- if you don’t have the original package you can’t recover it from the installed files (I don’t believe the package database holds the pre-/post-install scripts, only the pre- and post-uninstall ones)

And even OS X’s implementation is not ideal: there’s no way to declare dependencies, so a lot of applications just bundle all the libraries they can’t expect the user to have installed already. ROX is ahead here with their integration of the 0install system: you first download an almost-empty application bundle, and the first time you run it it triggers 0install, which can pull in the main body of the application, and install the dependencies too.

For some reason ROX’s installation system has not caught on yet with the major desktops (neither Nautilus nor Konqueror, the two main desktops’ file managers, handle launching ROX AppDirs, the most basic prerequisite for interoperability; for some reason the talks with the XFCE project did not go anywhere either). But now at least another project is picking up the idea, and were it to be successful, would see application bundles available to millions of users. Who? Why, the One Laptop per Child project.

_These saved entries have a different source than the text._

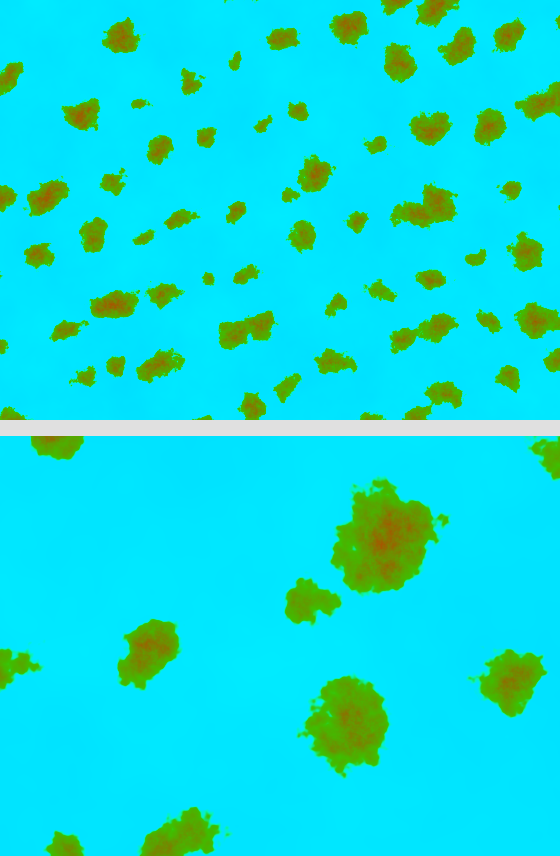
Top: the whole. Bottom: its middle third, enlarged.
This pattern is drawn by a WebGL 1 fragment shader. Its source:

```glsl
precision highp float;

uniform vec2 u_resolution;

const vec3 GROUND = vec3(0.0, 0.9, 1.0);
const vec3 HALO = vec3(0.03, 0.96, 0.7);
const float ROW_TILT = 0.32;
const vec2 CELL = vec2(0.125, 0.157);

vec2 hash2(vec2 cell, float seed) {
  vec2 q = vec2(dot(cell, vec2(127.1, 311.7)), dot(cell, vec2(269.5, 183.3)));
  return fract(sin(q + seed * 17.31) * 43758.55);
}

vec2 rotate(vec2 v, float angle) {
  float c = cos(angle), s = sin(angle);
  return vec2(c * v.x + s * v.y, c * v.y - s * v.x);
}

float cornerRamp(vec2 cell, vec2 offset) {
  float angle = 6.2832 * hash2(cell, 1.0).x;
  return dot(vec2(cos(angle), sin(angle)), offset);
}

float gradientNoise(vec2 p) {
  vec2 i = floor(p), f = fract(p);
  vec2 u = f * f * f * (f * (f * 6.0 - 15.0) + 10.0);
  vec2 e = vec2(1.0, 0.0);
  float low = mix(cornerRamp(i, f), cornerRamp(i + e.xy, f - e.xy), u.x);
  float high = mix(cornerRamp(i + e.yx, f - e.yx),
                   cornerRamp(i + e.xx, f - e.xx), u.x);
  return mix(low, high, u.y);
}

float fbm(vec2 p, float gain) {
  float sum = 0.0, amplitude = 1.0;
  for (int i = 0; i < 4; i++) {
    sum += amplitude * gradientNoise(p);
    p = rotate(p, 0.6) * 2.1 + 7.3;
    amplitude *= gain;
  }
  return sum;
}

// Approximate signed distance to the clump owned by one cell
float clumpDistance(vec2 p, vec2 cell) {
  vec2 place = hash2(cell, 2.0) - 0.5;
  vec2 shape = hash2(cell, 3.0);
  vec2 mood = hash2(cell, 4.0);
  if (mood.x < 0.1) return 1.0;
  vec2 center = (cell + 0.5 + place * vec2(0.65, 0.4)) * CELL;
  float radius = mix(0.016, 0.046, shape.x);
  float stretch = mix(0.95, 1.4, shape.y);
  vec2 q = rotate(p - center, (mood.y - 0.5) * 1.1);
  return (length(q / vec2(stretch, 1.0 / stretch)) - radius) * 0.95;
}

// Nearest clump along the tilted rows
float rowsDistance(vec2 p) {
  vec2 q = rotate(p, ROW_TILT) + vec2(0.0, 0.45 * CELL.y);
  vec2 home = floor(q / CELL);
  float d = 1.0;
  for (int y = -1; y <= 1; y++) {
    for (int x = -1; x <= 1; x++) {
      d = min(d, clumpDistance(q, home + vec2(float(x), float(y))));
    }
  }
  return d;
}

// Green at the rim, through olive, to brown in the thick core
vec3 heatColor(float heat) {
  float red = clamp(heat, 0.13, 0.74);
  float blue = 0.12 * (1.0 - smoothstep(0.14, 0.26, red));
  return vec3(red, 0.99 - red, blue);
}

void main() {
  vec2 p = gl_FragCoord.xy / u_resolution.y;
  vec2 uv = gl_FragCoord.xy / u_resolution;

  // Ragged, lobed outline
  float depth = -rowsDistance(p) + 0.021 * fbm(p * 24.0, 0.58);

  // Thickness colour with fine grain
  float grain = fbm(p * 75.0 + 31.0, 0.75);
  float heat = 0.13 + 2.1 * sqrt(max(depth, 0.0));
  heat += grain * 0.13 * smoothstep(0.0, 0.02, depth);
  heat += 0.07 * (uv.y - uv.x) * smoothstep(0.0, 0.02, depth);

  // Faintly mottled ground
  float mottle = fbm(p * 5.0 + 11.0, 0.6);
  vec3 color = GROUND + vec3(0.0, 0.025, 0.0) * mottle;

  // Pale halo, then the clump itself
  float edge = max(0.0024, 1.0 / u_resolution.y);
  color = mix(color, HALO, smoothstep(-edge, 0.2 * edge, depth));
  color = mix(color, heatColor(heat), smoothstep(-0.2 * edge, edge, depth));
  gl_FragColor = vec4(color, 1.0);
}
```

(J5 blogged about it several weeks ago, but I didn’t get to that post until now. Mea culpa.)

I don’t know how it’s implemented there, but as I commented, it could possibly go like this:

|– deps.xml
|– info.xml
|– binary
|– icons/
|– libs/
|– share/

with the application directory monitored for changes; drop a new application in and Nautilus will scan deps.xml for any prerequisites that’s not yet installed and offer to install it.

That way we can have OS X-style ease-of-use without their application bloat (since a lot of the .app bundles there just ship all the libraries they can’t assume the use.

2006-11-25 19:09 EST Update: Here is the specification for the bundles. No dependency tracking yet, unfortunately.